> [The data]
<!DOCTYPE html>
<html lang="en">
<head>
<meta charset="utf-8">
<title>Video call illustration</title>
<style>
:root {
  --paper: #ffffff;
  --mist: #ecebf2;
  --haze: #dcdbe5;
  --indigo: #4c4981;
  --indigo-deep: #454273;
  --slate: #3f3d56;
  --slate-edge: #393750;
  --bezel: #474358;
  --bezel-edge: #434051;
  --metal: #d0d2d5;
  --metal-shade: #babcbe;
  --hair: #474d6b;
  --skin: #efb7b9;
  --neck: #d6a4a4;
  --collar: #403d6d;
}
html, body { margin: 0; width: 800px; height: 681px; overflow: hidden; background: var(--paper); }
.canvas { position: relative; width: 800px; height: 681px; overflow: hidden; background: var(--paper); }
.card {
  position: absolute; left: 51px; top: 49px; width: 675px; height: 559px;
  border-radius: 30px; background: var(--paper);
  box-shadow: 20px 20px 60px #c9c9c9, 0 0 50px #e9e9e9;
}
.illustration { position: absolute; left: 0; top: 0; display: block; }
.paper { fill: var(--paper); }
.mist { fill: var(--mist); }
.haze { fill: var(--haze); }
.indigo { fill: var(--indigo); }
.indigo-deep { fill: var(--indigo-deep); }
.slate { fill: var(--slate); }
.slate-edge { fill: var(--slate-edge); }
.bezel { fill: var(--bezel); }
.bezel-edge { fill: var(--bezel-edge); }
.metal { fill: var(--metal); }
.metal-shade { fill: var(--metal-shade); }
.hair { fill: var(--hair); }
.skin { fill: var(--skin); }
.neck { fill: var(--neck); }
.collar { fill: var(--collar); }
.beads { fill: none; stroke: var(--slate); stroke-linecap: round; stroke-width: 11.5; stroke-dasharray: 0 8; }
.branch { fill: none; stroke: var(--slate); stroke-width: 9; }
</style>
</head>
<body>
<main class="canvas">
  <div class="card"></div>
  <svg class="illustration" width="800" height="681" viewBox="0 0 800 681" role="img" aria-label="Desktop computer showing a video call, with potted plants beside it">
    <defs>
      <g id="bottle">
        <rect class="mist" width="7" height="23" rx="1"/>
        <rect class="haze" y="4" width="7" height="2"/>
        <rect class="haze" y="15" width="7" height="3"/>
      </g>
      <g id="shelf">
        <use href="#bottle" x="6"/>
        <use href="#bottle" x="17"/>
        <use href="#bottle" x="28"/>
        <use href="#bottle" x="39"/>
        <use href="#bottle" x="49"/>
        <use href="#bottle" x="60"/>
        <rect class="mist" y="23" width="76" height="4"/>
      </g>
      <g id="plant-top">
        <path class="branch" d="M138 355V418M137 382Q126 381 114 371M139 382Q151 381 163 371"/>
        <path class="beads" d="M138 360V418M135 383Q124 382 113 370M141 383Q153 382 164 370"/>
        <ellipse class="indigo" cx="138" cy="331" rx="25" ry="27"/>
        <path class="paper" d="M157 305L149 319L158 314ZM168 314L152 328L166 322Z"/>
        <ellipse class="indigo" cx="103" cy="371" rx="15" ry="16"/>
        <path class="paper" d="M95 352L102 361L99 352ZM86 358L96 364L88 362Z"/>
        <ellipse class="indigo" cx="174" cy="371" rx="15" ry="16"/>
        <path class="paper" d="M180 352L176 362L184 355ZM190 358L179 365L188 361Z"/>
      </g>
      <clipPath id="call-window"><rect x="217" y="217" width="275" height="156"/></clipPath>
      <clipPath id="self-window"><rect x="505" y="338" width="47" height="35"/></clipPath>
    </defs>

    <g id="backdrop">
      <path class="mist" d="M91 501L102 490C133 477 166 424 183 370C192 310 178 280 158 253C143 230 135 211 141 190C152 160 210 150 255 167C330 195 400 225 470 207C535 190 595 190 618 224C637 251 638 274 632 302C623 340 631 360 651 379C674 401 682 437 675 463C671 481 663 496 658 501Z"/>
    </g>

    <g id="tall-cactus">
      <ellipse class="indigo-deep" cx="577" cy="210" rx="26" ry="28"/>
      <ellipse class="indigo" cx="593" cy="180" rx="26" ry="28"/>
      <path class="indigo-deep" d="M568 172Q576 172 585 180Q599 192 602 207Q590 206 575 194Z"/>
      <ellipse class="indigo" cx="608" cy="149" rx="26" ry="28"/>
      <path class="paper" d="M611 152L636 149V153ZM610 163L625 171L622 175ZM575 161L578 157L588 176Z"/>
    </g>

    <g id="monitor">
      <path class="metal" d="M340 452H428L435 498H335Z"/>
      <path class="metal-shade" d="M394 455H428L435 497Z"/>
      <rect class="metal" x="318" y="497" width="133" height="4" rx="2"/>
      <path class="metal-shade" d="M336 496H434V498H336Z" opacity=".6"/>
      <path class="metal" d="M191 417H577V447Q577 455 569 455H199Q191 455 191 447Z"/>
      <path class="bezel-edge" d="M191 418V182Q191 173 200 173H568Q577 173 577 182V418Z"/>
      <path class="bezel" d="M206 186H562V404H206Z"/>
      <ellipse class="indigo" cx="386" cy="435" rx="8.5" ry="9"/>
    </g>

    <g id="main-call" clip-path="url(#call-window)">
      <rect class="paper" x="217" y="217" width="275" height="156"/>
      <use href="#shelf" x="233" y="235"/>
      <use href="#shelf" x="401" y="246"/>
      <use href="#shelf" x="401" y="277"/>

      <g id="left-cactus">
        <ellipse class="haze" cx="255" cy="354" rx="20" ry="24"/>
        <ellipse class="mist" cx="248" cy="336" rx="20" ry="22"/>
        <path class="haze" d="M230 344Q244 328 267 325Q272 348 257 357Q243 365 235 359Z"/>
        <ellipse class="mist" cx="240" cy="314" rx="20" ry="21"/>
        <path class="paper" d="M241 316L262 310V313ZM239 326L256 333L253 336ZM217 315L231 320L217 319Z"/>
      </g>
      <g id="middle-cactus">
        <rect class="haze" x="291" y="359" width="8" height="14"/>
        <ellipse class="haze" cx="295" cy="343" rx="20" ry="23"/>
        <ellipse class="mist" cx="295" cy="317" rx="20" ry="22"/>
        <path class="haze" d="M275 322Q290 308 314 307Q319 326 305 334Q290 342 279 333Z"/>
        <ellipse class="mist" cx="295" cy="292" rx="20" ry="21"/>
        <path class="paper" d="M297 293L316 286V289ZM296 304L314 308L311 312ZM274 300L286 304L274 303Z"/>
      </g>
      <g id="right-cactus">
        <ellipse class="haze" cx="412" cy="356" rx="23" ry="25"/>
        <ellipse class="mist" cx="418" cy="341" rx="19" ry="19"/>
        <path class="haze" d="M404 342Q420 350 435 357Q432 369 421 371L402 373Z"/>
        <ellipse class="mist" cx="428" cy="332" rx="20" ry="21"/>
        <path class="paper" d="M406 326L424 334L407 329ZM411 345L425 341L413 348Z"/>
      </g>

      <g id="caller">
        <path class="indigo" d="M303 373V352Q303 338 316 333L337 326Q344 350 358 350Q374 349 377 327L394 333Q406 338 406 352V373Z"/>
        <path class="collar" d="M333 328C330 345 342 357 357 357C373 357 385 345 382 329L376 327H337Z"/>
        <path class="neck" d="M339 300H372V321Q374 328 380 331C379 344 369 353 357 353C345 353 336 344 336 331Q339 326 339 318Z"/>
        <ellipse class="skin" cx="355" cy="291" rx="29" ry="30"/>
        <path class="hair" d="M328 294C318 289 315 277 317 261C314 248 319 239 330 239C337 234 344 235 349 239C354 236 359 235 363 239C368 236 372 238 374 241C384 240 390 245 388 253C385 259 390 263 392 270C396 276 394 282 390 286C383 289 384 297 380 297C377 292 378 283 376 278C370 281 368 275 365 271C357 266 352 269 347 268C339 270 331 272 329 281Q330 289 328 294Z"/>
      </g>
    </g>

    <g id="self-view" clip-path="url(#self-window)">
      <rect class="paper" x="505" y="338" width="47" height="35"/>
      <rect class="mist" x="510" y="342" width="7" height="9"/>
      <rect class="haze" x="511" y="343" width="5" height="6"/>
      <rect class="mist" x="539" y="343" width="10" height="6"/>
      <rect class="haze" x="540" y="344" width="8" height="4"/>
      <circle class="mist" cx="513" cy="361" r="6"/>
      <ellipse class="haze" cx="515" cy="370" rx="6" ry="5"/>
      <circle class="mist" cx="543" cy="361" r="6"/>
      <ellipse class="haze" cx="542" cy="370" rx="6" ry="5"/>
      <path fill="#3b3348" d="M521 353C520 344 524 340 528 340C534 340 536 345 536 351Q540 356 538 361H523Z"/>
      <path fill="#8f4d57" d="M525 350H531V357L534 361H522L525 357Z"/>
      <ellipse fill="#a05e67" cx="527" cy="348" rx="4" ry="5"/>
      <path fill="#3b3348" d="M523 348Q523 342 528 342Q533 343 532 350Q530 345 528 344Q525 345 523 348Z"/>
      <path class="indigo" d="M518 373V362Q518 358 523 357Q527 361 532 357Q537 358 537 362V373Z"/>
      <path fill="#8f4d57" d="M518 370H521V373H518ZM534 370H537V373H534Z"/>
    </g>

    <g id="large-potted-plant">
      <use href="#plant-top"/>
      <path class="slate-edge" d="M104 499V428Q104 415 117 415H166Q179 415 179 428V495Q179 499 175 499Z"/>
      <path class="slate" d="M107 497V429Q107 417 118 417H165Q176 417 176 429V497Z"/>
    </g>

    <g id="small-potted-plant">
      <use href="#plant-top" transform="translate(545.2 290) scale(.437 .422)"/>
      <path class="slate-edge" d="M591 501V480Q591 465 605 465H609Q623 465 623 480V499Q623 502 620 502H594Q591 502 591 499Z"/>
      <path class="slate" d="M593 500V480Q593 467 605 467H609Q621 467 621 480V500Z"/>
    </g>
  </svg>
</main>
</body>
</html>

> [Task to complete]
Among the lines of the data above, some may hold the word "bezel"; report how many, as a single number.

> [Exercise answer]
6